Operating and planting an ATM skimmer — cleverly disguised technology that thieves attach to cash machines to intercept credit and debit card data — can be a risky venture, because the crooks have to return to the scene of the crime to retrieve their skimmers along with the purloined data. Increasingly, however, criminals are using ATM skimmers that eliminate much of that risk by relaying the information via text message.
[NOTE TO READERS: The Today Show this morning ran an interview with me for a segment they produced on ATM skimmers.]
This latest entry in my series on skimmers includes a number of never before published pictures of a cell-phone based skimmer set that sends stolen bank card data to the attacker using encrypted text messages. The following images were obtained directly from a skimmer maker who sells them on a very well-protected online fraud forum. This particular craftsman designs the fraud devices made-to-order, even requesting photos of the customer’s targeted ATMs before embarking on a sale.
Just as virus writers target Windows in large part because it is the dominant operating system on the planet, skimmer makers tend to center their designs around one or two ATM models that are broadly deployed around the globe. Among the most popular is the NCR 5886, a legitimate, unadulterated version of which is pictured below.
This skimmer I’m writing about today sells for between $7,000 and $8,000 USD, and includes two main components: The actual card skimmer device that fits over the card acceptance slot and records the data that is stored on the back of any ATM cards inserted into the device; and a metal plate with a fake PIN pad that is designed to sit directly on top of the real PIN pad and capture the victim’s personal identification number (PIN) while simultaneously passing it on to the real PIN pad underneath.
Not all skimmers are so pricey: Many are prefabricated, relatively simple devices that fraudsters attach to an ATM and then collect at some later point to retrieve the stolen data. The trouble with these devices is that the fraudster has to return to the compromised ATM to grab the device and the stolen data stored on it.
In contrast, wireless skimmers like the one pictured below allow the thief to receive the stolen card data from anywhere in the world, provided he or she has a working cell phone signal.
The actual card skimmer in this seller’s model is quite small, and yet includes both a magnetic strip reader and a tiny radio that sends the collected data (known as “dumps” in fraud circles) in an encrypted format to a device built into the PIN pad (more on that in a moment).
Here are a few photos of the razor thin skimmer that comes with this kit:
And here’s a view of the electronics that powers this little thief:
Now, let’s have a look at the brains behind this custom skimming combo. Below is the PIN pad overlay:
And if we turn the bogus PIN pad overlay around, we get a glimpse of what really makes this thing tick:
Although you cannot really tell from this picture, the PIN pad overlay contains its own GSM module, basically the guts of a cell phone that is capable of sending text messages to any phone of the customer’s choosing that operates under the GSM mobile communications standard. According to the maker of this kit, to whom I spoke briefly via online chat, the GSM module is responsible for collecting the skimmed card data from radio transmissions sent by the skimmer, and then bundling that data with the corresponding PIN into an encrypted text message.

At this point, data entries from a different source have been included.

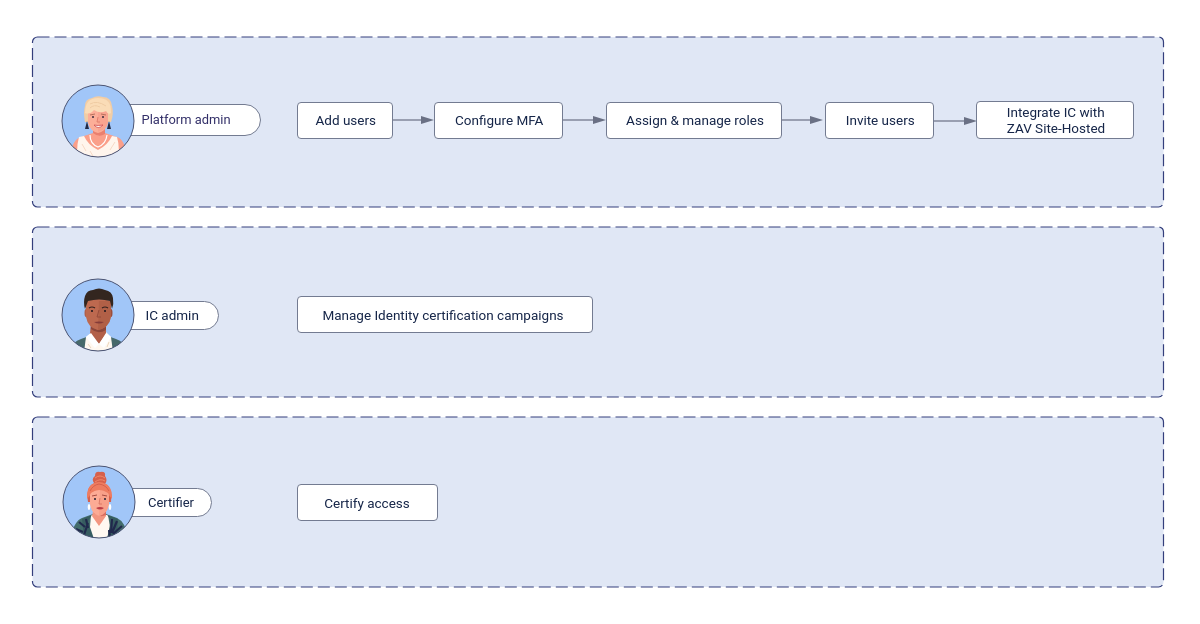
<!DOCTYPE html>
<html lang="en">
<head>
<meta charset="utf-8">
<title>Workflow by role</title>
<style>
:root {
  --lane: #e0e7f5;
  --dash: #343f7c;
  --ink: #152548;
  --pill-ink: #322f68;
  --line: #737b91;
  --arrow: #6a7084;
  --paper: #fff;
}
* { box-sizing: border-box; margin: 0; }
html, body { width: 1200px; height: 624px; overflow: hidden; background: var(--paper); }
body { font-family: Roboto, "Open Sans", sans-serif; font-size: 13.5px; color: var(--ink); }
.board { display: flex; flex-direction: column; gap: 20px; width: 1200px; height: 624px; padding: 37px 36px 37px 32px; }
.lane { position: relative; width: 1132px; height: 170px; flex: none; }
.frame { position: absolute; left: 0; top: 0; width: 1132px; height: 170px; overflow: visible; }
.frame rect { fill: var(--lane); stroke: var(--dash); stroke-width: 1.2; stroke-dasharray: 12 5; }
.role { position: absolute; left: var(--role-left); top: var(--role-top); height: 74px; display: flex; align-items: center; }
.avatar { position: relative; z-index: 1; width: 74px; height: 74px; flex: none; }
.pill { display: flex; align-items: center; margin-left: -20px; background: var(--paper); border: 1px solid var(--line); border-radius: 0 16px 16px 0; white-space: nowrap; }
.flow { position: absolute; left: 264.5px; top: var(--flow-top); display: flex; align-items: center; list-style: none; padding: 0; }
.step { display: flex; align-items: center; justify-content: center; height: 37px; width: var(--w); background: var(--paper); border: 1px solid var(--line); border-radius: 4px; line-height: 16px; white-space: nowrap; }
.step.two-line { height: 38px; }
.link { display: block; height: 12px; width: var(--w); }
.link svg { display: block; width: 100%; height: 12px; overflow: visible; }
.link line { stroke: var(--arrow); stroke-width: 1.2; }
.link polygon { fill: var(--arrow); }
.platform { --role-left: 28.5px; --role-top: 47px; --flow-top: 64px; }
.platform .pill { width: 146px; height: 32px; padding-left: 26px; font-size: 12.9px; color: var(--pill-ink); margin-top: -3px; }
.platform .step { padding-left: 2px; }
.compliance { --role-left: 28.5px; --role-top: 51px; --flow-top: 69px; }
.compliance .pill { width: 104px; height: 29px; padding-left: 30px; }
.compliance .step { padding-right: 3px; }
.certifier { --role-left: 29.5px; --role-top: 48px; --flow-top: 67px; }
.certifier .pill { width: 96px; height: 29px; padding-left: 31.5px; font-size: 13px; }
</style>
</head>
<body>
<svg width="0" height="0" style="position:absolute" aria-hidden="true">
  <defs>
    <clipPath id="disc"><circle cx="37" cy="37" r="36"/></clipPath>
    <circle id="disc-fill" cx="37" cy="37" r="36" fill="#a1c6f8"/>
    <circle id="disc-rim" cx="37" cy="37" r="36" fill="none" stroke="#4b5473"/>
  </defs>
</svg>
<main class="board">
  <section class="lane platform">
    <svg class="frame" aria-hidden="true"><rect x=".5" y="0" width="1131" height="170" rx="5"/></svg>
    <div class="role">
      <svg class="avatar" viewBox="0 0 74 74" role="img" aria-label="Woman with short blonde hair">
        <use href="#disc-fill"/>
        <g clip-path="url(#disc)">
          <path d="M9 74Q11 55 20 53L32 49V40H44V49L56 53Q64 55 66 74Z" fill="#fa9f8a"/>
          <path d="M32 44Q38 51 44 44V50Q38 54 32 49Z" fill="#ea806f"/>
          <path d="M18 53L23 52Q27 61 37 66Q47 61 51 52L56 53Q59 63 57 74H17Q15 64 18 53Z" fill="#fff5ed"/>
          <path d="M29 51Q29 60 37 63Q45 60 46 51" fill="none" stroke="#fff" stroke-width="1.2"/>
          <path d="M21 60l4 7M54 58l-5 8M29 67l3 5" stroke="#f6d9c6" fill="none"/>
          <path d="M24 38Q22 28 24 22Q24 15 31 14Q36 11 42 13Q50 13 51 22Q53 29 50 38Z" fill="#f2cda5"/>
          <path d="M27 27Q37 23 47 27V39Q45 47 37 49Q29 47 27 39Z" fill="#fcae98"/>
          <path d="M37 28V48Q45 46 47 39V27Z" fill="#f99f8a" opacity=".6"/>
          <path d="M24 29Q24 14 37 14Q51 14 50 29Q47 31 45 27Q39 30 33 26Q29 31 24 29Z" fill="#fadcb7"/>
          <path d="M29 20Q36 16 45 22M29 24Q33 20 39 23" fill="none" stroke="#efcba3"/>
          <path d="M29 31l5-1M40 30l5 1" stroke="#b8705b" fill="none"/>
          <circle cx="32" cy="33" r="1" fill="#3b2b3d"/><circle cx="42" cy="33" r="1" fill="#3b2b3d"/>
          <path d="M37 33l-1 5h3" fill="none" stroke="#db7464" stroke-width=".8"/>
          <path d="M33 41Q37 42 42 41Q37 46 33 41Z" fill="#fff" stroke="#d14f51" stroke-width=".8"/>
          <path d="M26 37l2 8h-4zM48 37l2 8h-4z" fill="#232a45"/>
        </g>
        <use href="#disc-rim"/>
      </svg>
      <span class="pill">Platform admin</span>
    </div>
    <ol class="flow">
      <li class="step" style="--w:96.5px">Add users</li>
      <li class="link" style="--w:41px" aria-hidden="true"><svg><line x1="0" y1="6" x2="30" y2="6"/><polygon points="28,2 41,6 28,10"/></svg></li>
      <li class="step" style="--w:128.5px">Configure MFA</li>
      <li class="link" style="--w:43.5px" aria-hidden="true"><svg><line x1="0" y1="6" x2="32" y2="6"/><polygon points="30,2 43,6 30,10"/></svg></li>
      <li class="step" style="--w:176px">Assign &amp; manage roles</li>
      <li class="link" style="--w:43px" aria-hidden="true"><svg><line x1="0" y1="6" x2="30" y2="6"/><polygon points="28,2 41,6 28,10"/></svg></li>
      <li class="step" style="--w:108.5px">Invite users</li>
      <li class="link" style="--w:42.5px" aria-hidden="true"><svg><line x1="0" y1="7" x2="32" y2="7"/><polygon points="30,3 43,7 30,11"/></svg></li>
      <li class="step two-line" style="--w:158px"><span>Integrate IC with<br>ZAV Site-Hosted</span></li>
    </ol>
  </section>

  <section class="lane compliance">
    <svg class="frame" aria-hidden="true"><rect x=".5" y="0" width="1131" height="170" rx="5"/></svg>
    <div class="role">
      <svg class="avatar" viewBox="0 0 74 74" role="img" aria-label="Man with short dark hair">
        <use href="#disc-fill"/>
        <g clip-path="url(#disc)">
          <path d="M8 74Q11 64 20 61L31 57H44L55 61Q64 64 66 74Z" fill="#47696a"/>
          <path d="M25 59L31 54H45L50 59L52 74H23Z" fill="#fff8f0"/>
          <path d="M30 43H45V56L38 66L29 56Z" fill="#b25f48"/>
          <path d="M30 47Q37 56 45 48V52Q37 57 30 51Z" fill="#8c463a"/>
          <path d="M30 55L38 66L34 70L25 59ZM45 55L38 66L43 70L50 59Z" fill="#fff"/>
          <path d="M27 66l3 4M48 64l-2 5" stroke="#ecd6bd" fill="none"/>
          <ellipse cx="25" cy="35" rx="1.5" ry="4" fill="#b25f48"/><ellipse cx="50" cy="35" rx="1.5" ry="4" fill="#9b4d3b"/>
          <path d="M25 23Q37 19 50 23V39Q48 50 37 52Q27 50 25 39Z" fill="#bd694f"/>
          <path d="M38 23H50V39Q48 50 37 52Z" fill="#ab5a43" opacity=".6"/>
          <path d="M24 31Q22 24 24 18Q26 12 32 12Q38 9 44 12Q51 13 52 20Q53 26 51 31L49 23Q38 20 27 23Z" fill="#33261f"/>
          <path d="M28 30Q31 28 34 30M41 30Q44 28 47 30" stroke="#33211e" stroke-width="1.2" fill="none"/>
          <circle cx="31" cy="33" r="1.1" fill="#251a20"/><circle cx="44" cy="33" r="1.1" fill="#251a20"/>
          <path d="M38 32l-2 7h4" fill="none" stroke="#8f4637" stroke-width=".8"/>
          <path d="M33 44Q38 43 43 44Q38 47 33 44Z" fill="#843b38"/>
        </g>
        <use href="#disc-rim"/>
      </svg>
      <span class="pill">IC admin</span>
    </div>
    <ol class="flow">
      <li class="step" style="--w:296px">Manage Identity certification campaigns</li>
    </ol>
  </section>

  <section class="lane certifier">
    <svg class="frame" aria-hidden="true"><rect x=".5" y="0" width="1131" height="170" rx="5"/></svg>
    <div class="role">
      <svg class="avatar" viewBox="0 0 74 74" role="img" aria-label="Woman with red hair in a bun">
        <use href="#disc-fill"/>
        <g clip-path="url(#disc)">
          <path d="M8 74Q12 56 20 53L31 49H44L55 53Q64 57 66 74Z" fill="#436c6b"/>
          <path d="M29 50H46L50 74H27Z" fill="#fff8f1"/>
          <path d="M32 42H44V51L37 61L30 51Z" fill="#f39680"/>
          <path d="M32 45Q38 52 44 45V50Q38 53 32 48Z" fill="#d96f60"/>
          <path d="M30 50L26 56L32 74H22L20 54ZM45 50L49 55L45 74H55L56 54Z" fill="#365c60"/>
          <g fill="none" stroke="#20294c" stroke-width="2.2">
            <path d="M17 57l6 5M24 54l2 9M14 64l7 3M26 58l-4 12"/>
            <path d="M50 54l-1 14M55 56l-5 12M60 61l-9 8M47 65l1 7"/>
          </g>
          <path d="M32 18Q29 14 33 11Q33 6 38 7Q44 6 43 11Q46 15 43 19Z" fill="#d6604c"/>
          <path d="M33 13Q38 9 43 13M33 17Q38 13 43 16" fill="none" stroke="#f08769"/>
          <path d="M26 37Q23 18 37 17Q51 18 49 37Z" fill="#d6604c"/>
          <path d="M28 27Q37 22 47 27V39Q46 48 37 51Q29 48 28 39Z" fill="#fcab95"/>
          <path d="M38 25L47 27V39Q46 48 37 51Z" fill="#f79983" opacity=".6"/>
          <path d="M25 34Q24 18 37 17Q51 18 50 34Q47 31 46 28Q37 22 29 28Q28 31 25 34Z" fill="#ee7c60"/>
          <path d="M28 26Q31 20 37 19M47 26Q44 20 37 19" fill="none" stroke="#d6604c"/>
          <path d="M30 31l5-1M40 30l5 1" stroke="#a64b41" fill="none"/>
          <circle cx="33" cy="34" r="1.1" fill="#302838"/><circle cx="43" cy="34" r="1.1" fill="#302838"/>
          <path d="M38 33l-1 6h3" fill="none" stroke="#d5705f" stroke-width=".8"/>
          <path d="M34 43Q38 41 42 43Q38 46 34 43Z" fill="#bd3e45"/>
          <ellipse cx="27" cy="42" rx="1.3" ry="3" fill="#fff"/><ellipse cx="48" cy="42" rx="1.3" ry="3" fill="#fff"/>
        </g>
        <use href="#disc-rim"/>
      </svg>
      <span class="pill">Certifier</span>
    </div>
    <ol class="flow">
      <li class="step" style="--w:141px">Certify access</li>
    </ol>
  </section>
</main>
</body>
</html>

The designer says it typically takes between 2 to 4 text messages to send the encrypted output from a single dump and PIN combination.
We didn’t get too chummy in our chat, but one of the pictures this guy shared with me provides a clue to his potential home country. Check out the photograph below, which includes a pencil ostensibly designed to give a point of reference for the size of the bogus PIN pad.
The markings on the pencil show it to be a “Koh-I-Noor” drafting pencil, a brand of writing utensil first introduced in 1890, according to leadholder.com, which bills itself as the online “pencil museum.” Leadholder.com says this writing stick established a number of trends in pencil design that we now take for granted, most notably the yellow finish, a trait that other pencil manufacturers would later imitate. More importantly, the maker of the Koh-I-Noor, a company called L&C Hardmuth, is based in the Czech Republic.
Leadholder curator Dennis Smith said the pencil in the photo is a Czech-made model 1500 that has not been distributed in the U.S. since before World War II.
“The type shown in the picture is of recent vintage, 1990s to present. There was an American made 1500 that died with the [now defunct] U.S. company in the 1990s,” Smith wrote in an e-mail to KrebsOnSecurity. “A company called Chartpak now owns the rights to the trademark in the U.S. They import and distribute products of the Czech company, but not the 1500 for some reason.”
At any rate, below is a photo of both devices attached to a working ATM (the photo has been retouched by the designer, probably to hide markings that might identify the location of the machine).
Have you seen:
Skimmers Siphoning Card Data at the Pump…Thieves recently attached bank card skimmers to gas pumps at more than 30 service stations along several major highways in and around Denver, Colorado, the latest area to be hit by a scam that allows crooks to siphon credit and debit card account information from motorists filling up their tanks.